Is your business, like many others, struggling with the high cost of doing business in the United States? Many companies are constantly looking for ways to reduce cost, improve quality, speed deliveries, and enhance safety. Manufacturing companies have found ways to meet these goals by implementing “lean manufacturing.”
Lean manufacturing, or lean production, is a systematic method for minimizing waste within a manufacturing system, without sacrificing productivity. Lean also takes into account waste created through overburden and unevenness in workloads. By focusing on improving the "flow," or smoothness of work, lean can provide a set of tools that assists in the identification and steady elimination of waste. Lean improves quality, while reducing production time and cost.
Lean defines waste as anything not providing value to the customer, and can be categorized as follows:
Non-value added activities
Employees not fully utilized
Some recent examples of the results achieved by manufacturers who have implemented lean include:
Tax Credit for Lean Manufacturing
If you are employing lean manufacturing, or other productivity or process improvements, you may also be able to apply the cost of your improvements towards refundable tax credits. Many manufacturing companies are seeing significant tax savings by applying for the Research and Experimentation Tax Credit (“credit”).
Originally enacted in 1981, after several extensions, the credit was finally made permanent in 2015. The credit is intended to incentivize businesses to increase their spending within the United States on research and experimental (”R&E”) activities. What few realize is that the R&E credit doesn’t have to be anything ground breaking.
The credit is not limited to any particular industry, but the manufacturing sector is the number one industry claiming it. Another interesting fact is that this credit is largely claimed by small to mid-size businesses, with more than 70% of claimants having annual revenues of less than $50 million.
Expenses that may be eligible for the credit include the wages of employees who spend all or a portion of their time on research and development; supplies used in the creation of prototypes and testing materials; and a percentage of costs paid to outside contractors who are working on behalf of the entity on these activities.
How do you know if your business activities are eligible for the Research and Experimentation Tax Credit?
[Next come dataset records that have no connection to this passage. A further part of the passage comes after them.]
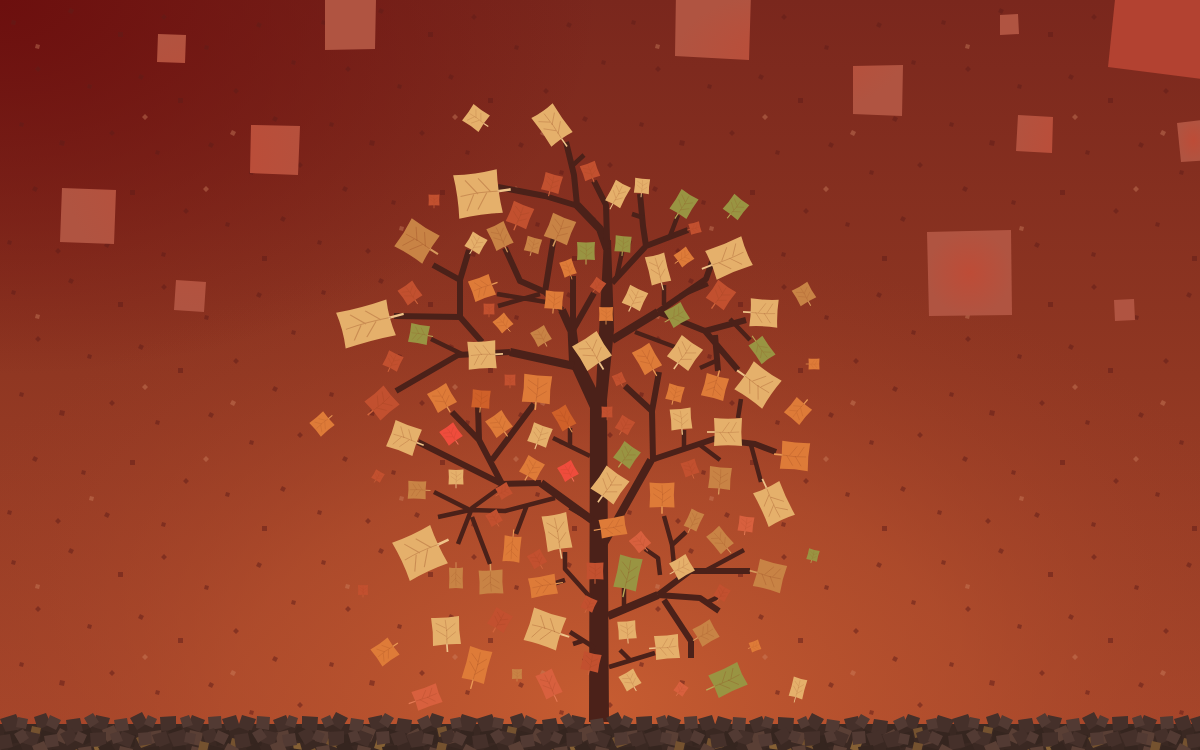
<!DOCTYPE html>
<html lang="en">
<head>
<meta charset="utf-8">
<title>Autumn tree with square leaves</title>
<style>
:root{--bark:#4b2119;--cream:#e5b06b;--tan:#c88345;--orange:#de7b38;--rust:#c2502f;--coral:#d8603e;--red:#ef4c3c;--green:#999442}
html,body{margin:0;height:100%;overflow:hidden;background:#8b3020}
svg{display:block;width:1200px;height:750px}
.tree{fill:none;stroke:var(--bark);stroke-linejoin:round}
.trunk{fill:var(--bark);stroke:none}
.cream{fill:var(--cream);color:#efc48a}.tan{fill:var(--tan);color:#d79a5c}.orange{fill:var(--orange);color:#eb9a55}.rust{fill:var(--rust);color:#d0643c}.coral{fill:var(--coral);color:#e57a54}.red{fill:var(--red);color:#f4705a}.green{fill:var(--green);color:#b9a956}
</style>
</head>
<body>
<svg viewBox="0 0 1200 750" role="img" aria-label="Tree with square autumn leaves on a red sky">
<defs>
<linearGradient id="sky" x2="0" y2="1"><stop stop-color="#7a271d"/><stop offset=".5" stop-color="#903722"/><stop offset="1" stop-color="#a8472b"/></linearGradient>
<radialGradient id="glow" cx=".5" cy=".94" r=".62"><stop stop-color="#c65c31"/><stop offset=".5" stop-color="#b5502d" stop-opacity=".65"/><stop offset="1" stop-color="#9a3c25" stop-opacity="0"/></radialGradient>
<radialGradient id="corner" cx="0" cy="0" r=".5"><stop stop-color="#6c0f0e"/><stop offset="1" stop-color="#6c0f0e" stop-opacity="0"/></radialGradient>
<radialGradient id="tile"><stop stop-color="#bd4c37"/><stop offset="1" stop-color="#b05441"/></radialGradient>
<pattern id="specks" width="310" height="270" patternUnits="userSpaceOnUse">
<path fill="#5f1c17" opacity=".5" d="M12 20l4 1-1 4-4-1zM70 8l4 2-2 4-4-2zM118 32l5 0 0 5-5 0zM164 14l3 3-3 3-3-3zM205 45l4 1-1 4-4-1zM258 22l4 2-2 4-4-2zM292 60l4 1-1 4-4-1zM38 66l3 3-3 3-3-3zM88 84l4 1-1 4-4-1zM140 74l4 2-2 4-4-2zM178 98l5 0 0 5-5 0zM236 88l3 3-3 3-3-3zM274 116l4 2-2 4-4-2zM20 122l4 1-1 4-4-1zM60 140l5 1-1 5-5-1zM112 130l3 3-3 3-3-3zM156 150l4 1-1 4-4-1zM210 142l4 2-2 4-4-2zM250 170l4 1-1 4-4-1zM300 162l3 3-3 3-3-3zM34 186l4 2-2 4-4-2zM82 200l4 1-1 4-4-1zM130 190l5 0 0 5-5 0zM186 208l3 3-3 3-3-3zM226 222l4 1-1 4-4-1zM282 216l4 2-2 4-4-2zM8 240l4 1-1 4-4-1zM58 248l3 3-3 3-3-3zM106 242l4 2-2 4-4-2zM162 252l4 1-1 4-4-1zM262 256l5 0 0 5-5 0z"/>
<path fill="#d08462" opacity=".4" d="M36 44l4 1-1 4-4-1zM232 130l4 2-2 4-4-2zM145 114l3 3-3 3-3-3zM90 226l4 1-1 4-4-1zM206 186l3 3-3 3-3-3z"/>
</pattern>
<g id="leaf"><g transform="scale(.05)"><path d="M-10-10Q0-9 10-10Q9 0 10 10Q0 9-10 10Q-9 0-10-10z"/><path fill="none" stroke="currentColor" stroke-width="1.2" d="M0 9V15"/><path fill="none" stroke="#8d3d1c" stroke-opacity=".3" stroke-width=".5" d="M0 10Q1 0 0-8M0 6L7 1M0 0L7-5M0 4L-7-1M0-2L-7-6"/></g></g>
<g id="soil">
<path fill="#45302a" d="M0 13l16-5 6 14-15 7zM34 11l12-4 5 11-13 6zM66 14l14-2 3 13-15 3zM96 9l14 3-4 13-13-4zM130 12l12-6 6 11-11 7zM160 11l16-1 0 14-15 1zM192 9l13 5-5 12-13-5zM222 13l14-4 4 12-13 5z"/>
<path fill="#523a33" d="M18 11l10 2-2 10-10-2zM50 9l11 5-5 10-10-5zM84 12l9-5 6 9-9 6zM114 14l13-2 2 12-13 2zM148 9l9 4-4 9-9-4zM180 12l9-3 4 10-10 3zM208 11l13-1 1 12-13 2z"/>
<path fill="#35251f" d="M4 26l13-2 3 12-14 3zM42 24l15 4-4 13-14-4zM78 27l12-5 5 12-11 5zM122 27l14 2-2 12-14-2zM168 25l12-5 7 11-12 6zM214 26l15-2 2 13-14 3z"/>
<path fill="#5a3f35" d="M24 25l12 3-3 11-12-3zM60 22l11 6-6 10-11-5zM102 24l12-5 5 11-12 6zM148 26l13-2 2 11-12 3zM190 24l13 3-3 13-13-3z"/>
<path fill="#75522f" d="M32 20l9 2-2 9-9-2zM136 32l11-5 5 11-11 4zM232 32l10 2-3 8-9-2z"/>
<path fill="#856034" d="M92 36l9-3 3 9-9 3zM178 37l7 1-1 7-8-1z"/>
</g>
</defs>
<g class="sky"><path fill="url(#sky)" d="M0 0H1200V750H0z"/><path fill="url(#glow)" d="M0 0H1200V750H0z"/><path fill="url(#corner)" d="M0 0H1200V750H0z"/><path fill="url(#specks)" d="M0 0H1200V720H0z"/></g>
<g class="floating-tiles" fill="url(#tile)">
<path d="M325-2L376-1 375 49 325 50zM158 34L186 35 185 63 157 62zM251 125L300 126 298 175 250 173zM62 188L116 190 114 244 60 242zM176 280L206 282 204 312 174 310z"/>
<path d="M1000 15L1018 14 1019 34 1000 35zM1018 115L1053 117 1052 153 1016 151zM1114 300L1134 299 1135 320 1115 321z"/>
<path d="M676-8L751-7 749 60 675 56zM853 66L903 65 902 116 853 114z"/>
<path d="M927 232L1011 230 1012 315 929 316z"/>
<path fill="#b34231" d="M1116-10H1210V80L1108 67z"/><path d="M1177 123L1210 119V160L1181 162z"/>
</g>
<g class="tree">
<path class="trunk" d="M589 722L590 408 569 362 567 318 575 318 580 356 596 388 604 240 611 240 614 330 607 400 609 722z"/>
<path stroke-width="8" d="M607 249L600 229 577 205M574 366L510 352M592 520L541 483M603 545L651 460M608 616L658 595M612 340L658 312M571 330L562 310"/>
<path stroke-width="6" d="M577 205L574 175 566 142M578 206L545 196 498 187M607 240L606 205 594 181M612 283L646 246 688 230M646 246L643 226 640 194M658 312L706 279 712 262M510 352L458 355 396 391M482 342L460 317 394 316M460 317V280L433 265M460 280L469 250M562 310L545 292 554 236M545 292L520 281 505 248M573 330V276M573 330L594 293M541 483L502 484 418 442M502 484L479 440 478 406M479 440L452 412M492 460L534 404M592 520L570 507M651 460L714 439 755 444 776 452M653 460L652 411 625 386M652 411L659 372M658 595L690 571 750 571M658 595L700 598 719 611M664 600L691 641V658M658 312L705 331 738 370M705 331L746 320M715 335L718 371"/>
<path stroke-width="4.5" d="M572 166L584 155M558 304L497 294M540 294L498 306M431 339L464 355M555 498L505 511 470 510 434 492M505 484L472 508 458 544M472 517L490 564M527 505L516 534M470 510L438 517M590 456L553 438M570 446V428M590 597L565 569V552M565 580L556 583M595 648L570 632M582 641L573 644M609 667L655 653M630 660L620 650M674 565L672 545 686 532M672 545L664 516M660 575L658 558 645 549M705 571L744 550M624 606V588M708 602L718 597M684 449V430M700 445L720 460M751 445L761 482M738 418L741 399M635 332L675 347M664 305V285M680 296L708 284M730 319L750 340M718 360L700 368M644 218L632 214M670 236L678 215M617 276L622 252"/>
</g>
<g class="leaves">
<g class="rust">
<use href="#leaf" transform="translate(552 183)rotate(15)scale(18)"/>
<use href="#leaf" transform="translate(590 171)rotate(-20)scale(16)"/>
<use href="#leaf" transform="translate(520 215)rotate(22)scale(22)"/>
<use href="#leaf" transform="translate(434 200)scale(11)"/>
<use href="#leaf" transform="translate(410 293)rotate(-35)scale(18)"/>
<use href="#leaf" transform="translate(489 309)scale(11)"/>
<use href="#leaf" transform="translate(598 285)rotate(35)scale(12)"/>
<use href="#leaf" transform="translate(721 295)rotate(35)scale(22)"/>
<use href="#leaf" transform="translate(695 228)rotate(75)scale(11)"/>
<use href="#leaf" transform="translate(393 361)rotate(25)scale(16)"/>
<use href="#leaf" transform="translate(382 403)rotate(50)scale(25)"/>
<use href="#leaf" transform="translate(510 380)scale(11)"/>
<use href="#leaf" transform="translate(619 379)rotate(-25)scale(11)"/>
<use href="#leaf" transform="translate(607 412)scale(11)"/>
<use href="#leaf" transform="translate(625 425)rotate(30)scale(15)"/>
<use href="#leaf" transform="translate(690 468)rotate(-20)scale(15)"/>
<use href="#leaf" transform="translate(378 476)rotate(30)scale(10)"/>
<use href="#leaf" transform="translate(504 491)rotate(60)scale(13)"/>
<use href="#leaf" transform="translate(494 518)rotate(-30)scale(13)"/>
<use href="#leaf" transform="translate(537 559)rotate(-30)scale(15)"/>
<use href="#leaf" transform="translate(595 571)scale(17)"/>
<use href="#leaf" transform="translate(589 604)rotate(25)scale(13)"/>
<use href="#leaf" transform="translate(500 620)rotate(30)scale(19)"/>
<use href="#leaf" transform="translate(591 662)rotate(12)scale(18)"/>
<use href="#leaf" transform="translate(363 590)scale(10)"/>
<use href="#leaf" transform="translate(722 593)rotate(30)scale(13)"/>
</g>
<g class="coral">
<use href="#leaf" transform="translate(427 697)rotate(70)scale(20 26)"/>
<use href="#leaf" transform="translate(549 684)rotate(-25)scale(18 26)"/>
<use href="#leaf" transform="translate(681 689)rotate(35)scale(11)"/>
<use href="#leaf" transform="translate(640 542)rotate(-40)scale(16)"/>
<use href="#leaf" transform="translate(746 524)rotate(8)scale(15)"/>
</g>
<g class="red">
<use href="#leaf" transform="translate(451 434)rotate(-35)scale(17)"/>
<use href="#leaf" transform="translate(568 471)rotate(-30)scale(16)"/>
</g>
<g class="tan">
<use href="#leaf" transform="translate(417 241)rotate(-58)scale(33)"/>
<use href="#leaf" transform="translate(500 236)rotate(-25)scale(19 24)"/>
<use href="#leaf" transform="translate(533 245)rotate(15)scale(15)"/>
<use href="#leaf" transform="translate(560 229)rotate(22)scale(25)"/>
<use href="#leaf" transform="translate(541 336)rotate(-30)scale(16)"/>
<use href="#leaf" transform="translate(417 490)rotate(-88)scale(18)"/>
<use href="#leaf" transform="translate(456 578)rotate(180)scale(14 21)"/>
<use href="#leaf" transform="translate(491 582)rotate(178)scale(24)"/>
<use href="#leaf" transform="translate(720 478)rotate(5)scale(22)"/>
<use href="#leaf" transform="translate(694 520)rotate(25)scale(14 19)"/>
<use href="#leaf" transform="translate(720 540)rotate(-40)scale(17 23)"/>
<use href="#leaf" transform="translate(770 576)rotate(105)scale(28)"/>
<use href="#leaf" transform="translate(706 633)rotate(60)scale(20)"/>
<use href="#leaf" transform="translate(804 294)rotate(-30)scale(18)"/>
<use href="#leaf" transform="translate(517 674)scale(10)"/>
</g>
<g class="orange">
<use href="#leaf" transform="translate(568 268)rotate(-20)scale(13 16)"/>
<use href="#leaf" transform="translate(684 257)rotate(55)scale(15)"/>
<use href="#leaf" transform="translate(482 288)rotate(-110)scale(22)"/>
<use href="#leaf" transform="translate(503 323)rotate(-40)scale(15)"/>
<use href="#leaf" transform="translate(554 300)rotate(5)scale(18)"/>
<use href="#leaf" transform="translate(606 314)scale(14)"/>
<use href="#leaf" transform="translate(647 359)rotate(-30)scale(20 26)"/>
<use href="#leaf" transform="translate(442 398)rotate(-30)scale(22)"/>
<use href="#leaf" transform="translate(537 389)rotate(5)scale(28)"/>
<use href="#leaf" transform="translate(499 424)rotate(-35)scale(20)"/>
<use href="#leaf" transform="translate(675 393)rotate(15)scale(16)"/>
<use href="#leaf" transform="translate(715 387)rotate(195)scale(23)"/>
<use href="#leaf" transform="translate(798 411)rotate(220)scale(20)"/>
<use href="#leaf" transform="translate(814 364)rotate(90)scale(11)"/>
<use href="#leaf" transform="translate(795 456)rotate(95)scale(28)"/>
<use href="#leaf" transform="translate(322 424)rotate(-130)scale(18)"/>
<use href="#leaf" transform="translate(532 468)rotate(30)scale(19)"/>
<use href="#leaf" transform="translate(662 495)scale(25)"/>
<use href="#leaf" transform="translate(613 527)rotate(80)scale(19 26)"/>
<use href="#leaf" transform="translate(512 549)rotate(185)scale(17 26)"/>
<use href="#leaf" transform="translate(543 586)rotate(-100)scale(20 27)"/>
<use href="#leaf" transform="translate(385 652)rotate(-125)scale(21)"/>
<use href="#leaf" transform="translate(477 665)rotate(15)scale(23 33)"/>
<use href="#leaf" transform="translate(755 646)rotate(70)scale(10)"/>
<g fill="#cf6029"><use href="#leaf" transform="translate(481 399)rotate(5)scale(18)"/>
<use href="#leaf" transform="translate(564 418)rotate(-30)scale(16 22)"/></g>
</g>
<g class="green">
<use href="#leaf" transform="translate(684 204)rotate(32)scale(20 23)"/>
<use href="#leaf" transform="translate(736 207)rotate(38)scale(19)"/>
<use href="#leaf" transform="translate(586 251)scale(18)"/>
<use href="#leaf" transform="translate(623 244)rotate(5)scale(16)"/>
<use href="#leaf" transform="translate(419 334)rotate(-80)scale(19)"/>
<use href="#leaf" transform="translate(677 315)rotate(60)scale(19)"/>
<use href="#leaf" transform="translate(762 350)rotate(145)scale(17 23)"/>
<use href="#leaf" transform="translate(627 455)rotate(35)scale(20)"/>
<use href="#leaf" transform="translate(628 573)rotate(12)scale(23 33)"/>
<use href="#leaf" transform="translate(728 680)rotate(65)scale(25 32)"/>
<use href="#leaf" transform="translate(813 555)rotate(15)scale(11)"/>
</g>
<g class="cream">
<use href="#leaf" transform="translate(476 118)rotate(-55)scale(20)"/>
<use href="#leaf" transform="translate(552 125)rotate(-35)scale(26 35)"/>
<use href="#leaf" transform="translate(478 194)rotate(-98)scale(44)"/>
<use href="#leaf" transform="translate(366 324)rotate(-105)scale(37 52)"/>
<use href="#leaf" transform="translate(476 243)rotate(30)scale(17)"/>
<use href="#leaf" transform="translate(482 355)rotate(-93)scale(28)"/>
<use href="#leaf" transform="translate(404 438)rotate(-70)scale(28)"/>
<use href="#leaf" transform="translate(420 553)rotate(-115)scale(42)"/>
<use href="#leaf" transform="translate(446 631)rotate(-4)scale(28)"/>
<use href="#leaf" transform="translate(545 629)rotate(-72)scale(34)"/>
<use href="#leaf" transform="translate(557 532)rotate(-10)scale(25 36)"/>
<use href="#leaf" transform="translate(610 485)rotate(35)scale(28)"/>
<use href="#leaf" transform="translate(592 351)rotate(-32)scale(29)"/>
<use href="#leaf" transform="translate(540 435)rotate(20)scale(20)"/>
<use href="#leaf" transform="translate(456 477)scale(15)"/>
<use href="#leaf" transform="translate(618 194)rotate(28)scale(17 23)"/>
<use href="#leaf" transform="translate(642 186)rotate(5)scale(15)"/>
<use href="#leaf" transform="translate(658 269)rotate(-14)scale(20 29)"/>
<use href="#leaf" transform="translate(635 298)rotate(25)scale(20)"/>
<use href="#leaf" transform="translate(729 258)rotate(68)scale(31 39)"/>
<use href="#leaf" transform="translate(764 313)rotate(93)scale(28)"/>
<use href="#leaf" transform="translate(685 353)rotate(35)scale(26)"/>
<use href="#leaf" transform="translate(758 385)rotate(125)scale(34)"/>
<use href="#leaf" transform="translate(681 419)rotate(-5)scale(21)"/>
<use href="#leaf" transform="translate(728 432)rotate(90)scale(28)"/>
<use href="#leaf" transform="translate(774 504)rotate(155)scale(29 37)"/>
<use href="#leaf" transform="translate(682 567)rotate(60)scale(19)"/>
<use href="#leaf" transform="translate(627 630)rotate(-5)scale(18)"/>
<use href="#leaf" transform="translate(667 647)rotate(85)scale(24)"/>
<use href="#leaf" transform="translate(630 680)rotate(-30)scale(17)"/>
<use href="#leaf" transform="translate(798 688)rotate(15)scale(14 20)"/>
</g>
</g>
<g class="ground"><path fill="#3a2822" d="M0 724H1200V750H0z"/>
<use href="#soil" y="706"/><use href="#soil" transform="translate(478 706)scale(-1 1)"/><use href="#soil" x="476" y="706"/><use href="#soil" transform="translate(954 707)scale(-1 1)"/><use href="#soil" x="952" y="706"/><use href="#soil" x="1190" y="706"/>
<use href="#soil" x="-70" y="722"/><use href="#soil" x="168" y="721"/><use href="#soil" x="406" y="722"/><use href="#soil" x="644" y="721"/><use href="#soil" x="882" y="722"/><use href="#soil" x="1120" y="721"/>
</g>
</svg>
</body>
</html>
There is a four-part test:
Examples of activities related to lean manufacturing that may meet the test include:
If your company could benefit from implementing lean, or might qualify for a refundable Research and Experimentation Tax Credit, reach out to your business advisors to discuss how they can help you improve your business and save you money.
This article was written in collaboration with Summit Safety & Efficiency Solutions, a premier safety, quality, and industrial engineering firm that provides consulting and training services including implementing lean manufacturing. Summit also helps clients leverage federal, state, and local training grants and tax credits yielding tens of thousands of dollars.